The trove of documents features the registration papers of Samy Amimour, Foued Mohamed-Aggad and Ismael Omar Mostefai, German public broadcasters NDR, WDR and Sueddeutsche Zeitung said.
The trio were responsible for the attack on the Bataclan concert hall in Paris which killed 89 people and injured hundreds of others.
Foued Mohamed-Aggad, 23, was born in Strasbourg. He traveled to Syria at the end of 2013 together with his brother Karim and a group of about a dozen men, according to police sources.
The other two Bataclan attackers, Omar Ismail Mostefai, 29, and former Paris bus driver Samy Amimour, 28, were also French nationals who had traveled to Syria.
It has emerged that one of Amimour’s first steps in learning how to use weapons took place in April 2012, when he enrolled at the National Police Shooting Club (ANTP) in Paris after obtaining a license.
WDR also reported that the mastermind behind the Paris attacks, Abdelhamid Abaaoud, acted under a pseudonym, Abu Omar Al-Beliki. Abaaoud was killed in an anti-terrorist raid in the Paris suburb of Saint-Denis in November 2015.
On Thursday it was revealed that a batch of leaked Islamic State (IS, formerly ISIS/ISIL) documents with the names of 22,000 militants from 51 countries was passed to UK security services. The papers, which were obtained by Sky News via a defector, could expose terrorists planning attacks in Europe.
The files reportedly contain data on Islamic State recruits from all over the world, including the UK and rest of Europe, the US, Canada, North Africa and the Middle East.

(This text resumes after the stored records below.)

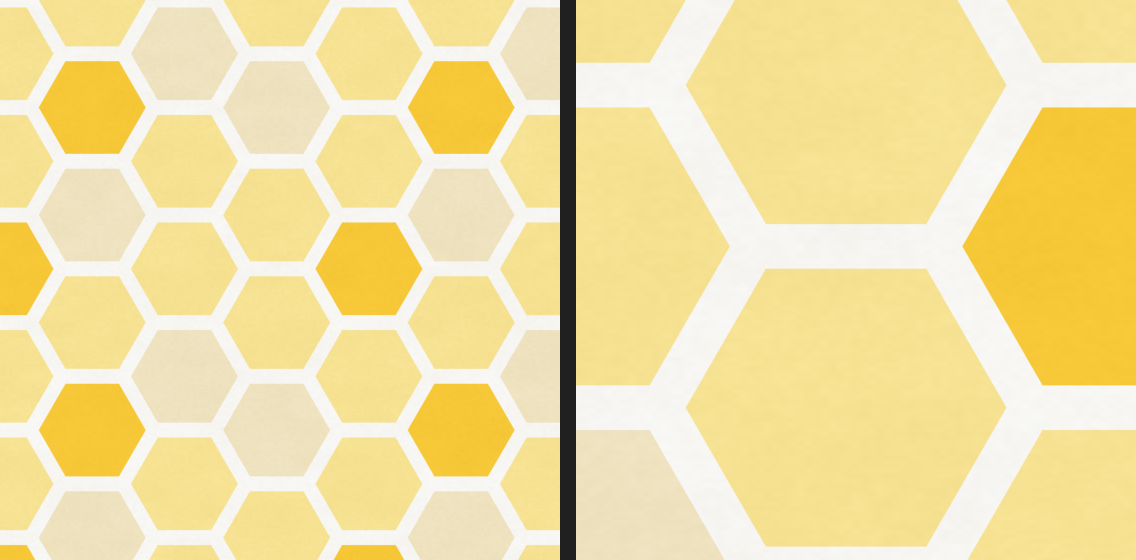
Left, the full canvas; right, a detail of the centre.
Give the GLSL for this pattern, as a WebGL 2 fragment shader.

```glsl
#version 300 es
precision highp float;
// Honeycomb cloth: cream, beige and gold hexagons parted by off-white bands, with a fine woven grain.

#define COLUMN_STEP 0.1647   // distance between neighbouring columns
#define ROW_STEP 0.1920      // distance between hexagons in one column
#define HEX_APOTHEM 0.0827   // centre to flat side
#define GRAIN_SCALE 300.0    // grain cells across the canvas
#define GRAIN_AMOUNT 0.022
#define MOTTLE_SCALE 26.0    // soft blotches across the canvas
#define MOTTLE_AMOUNT 0.014
#define BAND_COLOR vec3(0.966, 0.963, 0.950)
#define CREAM vec3(0.962, 0.884, 0.568)
#define BEIGE vec3(0.934, 0.885, 0.748)
#define GOLD vec3(0.964, 0.782, 0.215)

uniform vec2 u_resolution;
out vec4 fragColor;

// Integer hash of a lattice point, 0 to 1
float hash(ivec2 cell) {
    uvec2 q = uvec2(cell) * uvec2(1597u, 3571u);
    uint n = (q.x ^ (q.y << 8)) * 747796u + 28913u;
    n = (n ^ (n >> 15)) * 277803u;
    n = (n ^ (n >> 13)) * 668265u;
    return float((n ^ (n >> 16)) & 65535u) / 65535.0;
}

float valueNoise(vec2 p) {
    ivec2 i = ivec2(floor(p));
    vec2 f = fract(p);
    f = f * f * (3.0 - 2.0 * f);
    return mix(mix(hash(i), hash(i + ivec2(1, 0)), f.x),
               mix(hash(i + ivec2(0, 1)), hash(i + ivec2(1, 1)), f.x), f.y);
}

// Signed distance to the sides of a flat-topped hexagon
float hexDistance(vec2 p) {
    p = abs(p);
    return max(p.y, dot(p, vec2(0.8660, 0.5))) - HEX_APOTHEM;
}

// Colours repeat every four columns and three rows
vec3 hexColor(float column, float row) {
    float c = mod(column, 4.0);
    float r = mod(row, 3.0);
    if (c < 1.5 && abs(r - (2.0 - c)) < 0.5) return GOLD;
    if (c > 0.5 && abs(r - mod(c + 1.0, 3.0)) < 0.5) return BEIGE;
    return CREAM;
}

void main() {
    vec2 uv = gl_FragCoord.xy / u_resolution.y;
    vec2 p = vec2(uv.x, 1.0 - uv.y); // rows run from the top

    // Nearest hexagon among the even and the odd columns
    float dist = 1.0;
    vec3 fill = CREAM;
    for (int parity = 0; parity < 2; parity++) {
        float odd = float(parity);
        float column = 2.0 * floor((p.x / COLUMN_STEP - odd) * 0.5 + 0.5) + odd;
        float shift = 0.5 * (1.0 - odd);
        float row = floor(p.y / ROW_STEP - shift + 0.5);
        vec2 center = vec2(column * COLUMN_STEP, (row + shift) * ROW_STEP);
        float d = hexDistance(p - center);
        if (d < dist) {
            dist = d;
            fill = hexColor(column, row);
        }
    }

    // Smooth the border between fill and band
    float edge = 0.8 / u_resolution.y;
    vec3 color = mix(fill, BAND_COLOR, smoothstep(-edge, edge, dist));

    // Woven grain, stretched along the weft, over faint blotches
    float grain = 0.6 * valueNoise(uv * GRAIN_SCALE * vec2(0.7, 1.2))
                + 0.4 * valueNoise(uv * GRAIN_SCALE * 0.5 + 17.0) - 0.5;
    float mottle = valueNoise(uv * MOTTLE_SCALE * vec2(0.7, 1.3) + 5.0) - 0.5;
    float wear = grain * GRAIN_AMOUNT + mottle * MOTTLE_AMOUNT;
    color += wear * vec3(0.7, 0.9, 1.4);

    fragColor = vec4(clamp(color, 0.0, 1.0), 1.0);
}
```
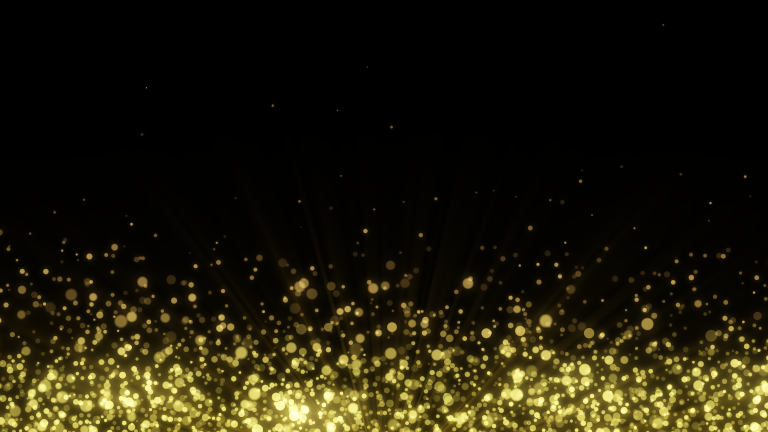
A Shadertoy shader for this background:

```glsl
// Golden glitter rising from the lower edge into a black backdrop.
// Jittered grids scatter soft discs whose density, size and heat depend on height;
// a warm floor glow and a faint fan of light rays lie behind them.

vec3 hash3(vec3 seed) {
    vec3 q = fract(seed * vec3(0.1031, 0.1030, 0.0973));
    q += dot(q, q.yxz + 33.33);
    return fract((q.xxy + q.yxx) * q.zyx);
}

float noise1(float x) {
    float cell = floor(x), f = fract(x);
    f = f * f * (3.0 - 2.0 * f);
    return mix(hash3(vec3(cell, 7.0, 3.0)).x, hash3(vec3(cell + 1.0, 7.0, 3.0)).x, f);
}

float spot(vec2 p, vec2 center, vec2 size) {
    vec2 d = (p - center) / size;
    return exp(-dot(d, d));
}

// Clusters where the glitter burns brightest
float heat(vec2 p) {
    return 2.2 * spot(p, vec2(-0.17, 0.04), vec2(0.11, 0.05))
         + 0.9 * spot(p, vec2(-0.60, 0.10), vec2(0.18, 0.07))
         + 0.8 * spot(p, vec2(0.46, 0.09), vec2(0.20, 0.08))
         + 0.8 * spot(p, vec2(0.83, 0.10), vec2(0.10, 0.07));
}

// Fan of beams opening upward from below the floor
float rays(vec2 p) {
    vec2 d = p - vec2(0.0, -0.15);
    float angle = atan(d.x, d.y);
    float beams = noise1(angle * 22.0 + 50.0) * noise1(angle * 57.0 + 90.0);
    return beams * smoothstep(0.75, 0.15, length(p * vec2(0.45, 1.0)));
}

vec3 glitterLayer(vec2 p, float layer) {
    float size = mix(0.024, 0.070, layer / 8.0);
    vec2 grid = p / size + layer * vec2(17.3, 9.7);
    vec3 light = vec3(0.0);
    for (int j = -1; j <= 1; j++)
    for (int i = -1; i <= 1; i++) {
        vec2 cell = floor(grid) + vec2(i, j);
        vec3 rnd = hash3(vec3(cell + 200.0, layer + 1.0));
        vec3 look = hash3(vec3(cell + 431.0, layer + 19.0));
        vec2 center = (cell + rnd.xy - layer * vec2(17.3, 9.7)) * size;
        float y = max(center.y, 0.0);

        // Fewer and smaller discs with height
        float density = exp(-pow(y / 0.23, 1.6)) * mix(1.0, 0.75, layer / 8.0);
        if (rnd.z > density) continue;
        float radius = size * mix(0.09, 0.21, look.x) * mix(1.0, 0.5, smoothstep(0.36, 0.50, y));

        float dist = length(p - center);
        float soft = max(radius * mix(0.25, 0.7, look.z), 1.4 / iResolution.y);
        float disc = 1.0 - smoothstep(radius - soft * 0.5, radius + soft * 0.5, dist);
        float halo = 0.13 * exp(-dist * dist / (radius * radius * 3.5));

        float low = exp(-y * 6.0);
        float power = mix(0.2, 1.5, look.y * look.y) * (0.65 + 0.7 * low + heat(center));
        vec3 tint = mix(vec3(1.0, 0.70, 0.30), vec3(1.0, 0.88, 0.27), smoothstep(0.0, 0.5, low));
        light += tint * power * (disc + halo);
    }
    return light;
}

void mainImage(out vec4 fragColor, in vec2 fragCoord) {
    vec2 p = (fragCoord - vec2(0.5 * iResolution.x, 0.0)) / iResolution.y;

    // Floor glow and rays
    vec3 light = vec3(1.0, 0.76, 0.12) * 0.26 * exp(-p.y * 6.5);
    light *= 0.6 + 1.3 * rays(p);
    light += vec3(0.07, 0.048, 0.008) * rays(p);
    light += vec3(1.0, 0.85, 0.30) * 0.30 * heat(p);

    // Discs from fine dust to large bokeh
    for (int layer = 0; layer < 9; layer++) {
        light += glitterLayer(p, float(layer));
    }

    // Exposure lets dense clusters bleach to pale yellow
    fragColor = vec4(1.0 - exp(-light), 1.0);
}
```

The documents feature the names of infamous IS members such as Abdel-Majed Abdel Bary, a former London rapper turned jihadi fighter, who joined the terror group in 2013 and is primarily known for an image he uploaded on Twitter last August of him with the severed head of a Syrian Army soldier. Another is Junaid Hussain, a British computer hacker who had been working for Islamic State until he was killed last August in a drone attack.
Europol director Robert Wainwright said on Friday that the police organization is “in contact with the British and German authorities regarding the veracity and wider availability of the information.”
“If the provenance and accuracy of the information is confirmed, it undoubtedly represents a significant intelligence gain for Western authorities and should be exploited fully,” Wainwright said.